Advantages of Memory Based Collaborative FilteringThe biggest advantage of using Memory Based Collaborative Filtering is that, it can be easily applied cross domain.
One doesn’t need to know about the details of item and simply build a system based on the user-rating data.
It is a simple algorithm to implement that can give you good results.
Limitations of the Memory Based Collaborative FilteringScalability: You need to load the entire data in memory to generate item-item or user-user similarity matrix.
Every time a new user is added or a new item is added, you need to reload the entire ratings data to generate the similarity matrix.
Sparsity: There are millions or products sold online, and a few users out of the millions of users review the products.
Thus the user-item rating matrix is very large and sparse.
One solution is to decrease this sparsity is to fill the missing ratings of the purchased items by users with the average rating of the product.
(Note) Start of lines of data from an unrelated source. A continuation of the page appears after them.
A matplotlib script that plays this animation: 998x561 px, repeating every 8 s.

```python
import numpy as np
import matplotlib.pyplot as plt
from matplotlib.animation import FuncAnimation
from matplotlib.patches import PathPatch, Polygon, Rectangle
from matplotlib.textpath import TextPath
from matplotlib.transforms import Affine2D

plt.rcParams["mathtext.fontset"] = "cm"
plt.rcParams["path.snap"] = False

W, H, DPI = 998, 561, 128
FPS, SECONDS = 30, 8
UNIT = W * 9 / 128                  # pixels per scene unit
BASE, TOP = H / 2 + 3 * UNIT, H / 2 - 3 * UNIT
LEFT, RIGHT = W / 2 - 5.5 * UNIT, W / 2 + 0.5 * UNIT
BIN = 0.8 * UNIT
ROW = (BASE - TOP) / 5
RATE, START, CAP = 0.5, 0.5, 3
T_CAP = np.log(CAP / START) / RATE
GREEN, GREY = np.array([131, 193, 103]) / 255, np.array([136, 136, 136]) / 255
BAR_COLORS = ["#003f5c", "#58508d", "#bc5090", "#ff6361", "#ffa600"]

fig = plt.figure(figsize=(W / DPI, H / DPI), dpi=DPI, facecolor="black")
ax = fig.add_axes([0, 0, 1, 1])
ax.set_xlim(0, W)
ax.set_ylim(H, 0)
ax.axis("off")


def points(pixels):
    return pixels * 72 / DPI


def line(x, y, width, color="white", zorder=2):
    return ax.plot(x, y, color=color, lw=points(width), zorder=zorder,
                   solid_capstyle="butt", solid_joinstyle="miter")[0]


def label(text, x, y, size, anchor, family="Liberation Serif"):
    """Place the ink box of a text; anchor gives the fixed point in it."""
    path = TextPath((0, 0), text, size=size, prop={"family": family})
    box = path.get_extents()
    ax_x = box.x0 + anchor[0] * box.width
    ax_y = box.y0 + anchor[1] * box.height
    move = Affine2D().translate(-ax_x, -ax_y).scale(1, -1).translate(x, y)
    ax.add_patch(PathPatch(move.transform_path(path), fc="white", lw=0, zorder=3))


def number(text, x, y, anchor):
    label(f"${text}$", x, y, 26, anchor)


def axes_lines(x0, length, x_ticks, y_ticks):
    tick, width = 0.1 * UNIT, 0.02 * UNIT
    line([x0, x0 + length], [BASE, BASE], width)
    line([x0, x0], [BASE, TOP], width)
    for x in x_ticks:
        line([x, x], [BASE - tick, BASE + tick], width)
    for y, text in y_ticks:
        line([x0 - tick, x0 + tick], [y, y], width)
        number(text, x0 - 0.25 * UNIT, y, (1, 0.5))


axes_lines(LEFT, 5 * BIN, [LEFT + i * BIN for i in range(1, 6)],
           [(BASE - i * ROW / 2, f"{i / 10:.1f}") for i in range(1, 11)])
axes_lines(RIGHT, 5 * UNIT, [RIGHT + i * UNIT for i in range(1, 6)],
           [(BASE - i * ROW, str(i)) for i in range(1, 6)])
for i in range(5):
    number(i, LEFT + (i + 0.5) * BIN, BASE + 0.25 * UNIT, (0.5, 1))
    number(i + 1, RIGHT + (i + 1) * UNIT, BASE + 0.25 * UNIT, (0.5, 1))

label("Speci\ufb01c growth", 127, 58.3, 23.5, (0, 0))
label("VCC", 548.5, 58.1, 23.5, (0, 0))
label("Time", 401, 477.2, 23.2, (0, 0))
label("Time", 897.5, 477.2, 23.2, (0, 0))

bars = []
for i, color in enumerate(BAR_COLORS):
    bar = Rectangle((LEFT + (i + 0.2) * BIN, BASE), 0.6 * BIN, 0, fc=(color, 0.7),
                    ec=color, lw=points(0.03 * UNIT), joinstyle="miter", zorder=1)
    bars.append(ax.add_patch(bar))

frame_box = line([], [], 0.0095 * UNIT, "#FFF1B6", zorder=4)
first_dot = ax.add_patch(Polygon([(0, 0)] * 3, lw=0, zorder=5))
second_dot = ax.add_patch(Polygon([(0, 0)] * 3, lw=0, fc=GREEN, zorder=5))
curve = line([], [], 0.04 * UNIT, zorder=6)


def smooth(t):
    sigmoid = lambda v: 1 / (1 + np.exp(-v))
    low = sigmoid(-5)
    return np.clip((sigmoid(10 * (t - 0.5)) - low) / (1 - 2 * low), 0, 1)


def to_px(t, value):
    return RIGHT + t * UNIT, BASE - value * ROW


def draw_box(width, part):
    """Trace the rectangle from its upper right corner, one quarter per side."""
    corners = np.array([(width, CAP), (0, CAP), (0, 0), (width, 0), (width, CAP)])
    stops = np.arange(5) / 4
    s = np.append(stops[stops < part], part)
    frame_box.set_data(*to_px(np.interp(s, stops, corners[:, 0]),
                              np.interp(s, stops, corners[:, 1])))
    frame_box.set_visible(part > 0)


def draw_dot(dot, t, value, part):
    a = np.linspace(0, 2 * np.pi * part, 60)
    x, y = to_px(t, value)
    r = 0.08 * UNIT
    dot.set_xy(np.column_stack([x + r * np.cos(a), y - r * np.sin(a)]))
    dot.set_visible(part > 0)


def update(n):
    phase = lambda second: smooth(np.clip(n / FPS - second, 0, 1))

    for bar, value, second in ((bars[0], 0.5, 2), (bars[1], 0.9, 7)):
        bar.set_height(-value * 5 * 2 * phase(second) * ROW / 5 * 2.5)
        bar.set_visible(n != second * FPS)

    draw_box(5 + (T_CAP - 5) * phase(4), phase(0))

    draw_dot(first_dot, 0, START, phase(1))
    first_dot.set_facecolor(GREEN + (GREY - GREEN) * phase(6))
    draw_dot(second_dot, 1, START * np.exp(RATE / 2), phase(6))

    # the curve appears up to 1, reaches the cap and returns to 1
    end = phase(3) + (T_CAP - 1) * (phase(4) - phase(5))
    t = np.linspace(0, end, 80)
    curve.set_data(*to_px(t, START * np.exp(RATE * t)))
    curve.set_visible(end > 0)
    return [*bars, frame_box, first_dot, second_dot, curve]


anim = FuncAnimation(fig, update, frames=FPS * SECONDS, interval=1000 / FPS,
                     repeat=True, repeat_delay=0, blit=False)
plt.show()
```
Cold Start Problem: To understand this, let’s revisit the user ratings table (Table 1).
In this table we see that Item 5 has never been bought by any user in our database.
Now when a new User K purchases this item, we will not be able to generate any kind of recommendations for this user, since out database has no information about either the User or the Item purchased.
This is known as a cold start problem.
Evaluation of Recommender SystemI have been tasked to build a user based recommender system.
I decide to use the inverse of Euclidean distance (Recommender 1) for similarity measure, but my colleague has a different opinion that using Cosine Similarity (Recommender 2) will perform better.
To decide which of these two recommender systems will generate better recommendations, I can use any of the following methods.
If I have a small database of users, I can generate recommendations using both recommender systems and do a quality check of which generates better recommendations.
However, in case of large datasets with millions of users and items, this isn’t a scalable technique.
Offline Evaluation: As the name suggests this method generates metrics in an offline (isolated) mode, without the actual users being involved.
To evaluate the system using this technique, you split your user rating data into train and test dataset.
Now, you train your different versions of Recommender Systems on train dataset and compare the predictions with the ratings in the test dataset.
Online Evaluation with A/B testing.
This method uses the interaction with the actual users to evaluate the system.
I will divide the traffic to my website in 2 groups (equal to number of versions I want to test).
Now to evaluate which recommender system is performing better, I can measure and compare either of the following metrics from these 2 groups.
Number of recommended items clickedNumber of recommended items purchasedNumber of recommended items rated higherThis article will help you take a first step in understanding the complex Recommendations Systems that have increased sales over time for many e-commerce companies.
McKinsey’s report shows that 35% of Amazon’s purchases and 75% of items watched on Netflix are a result of their Recommendation Systems.
If you would like to experiment with recommender systems or build one of your own, here is actual customer review data , that you can use, shared by Kaggle.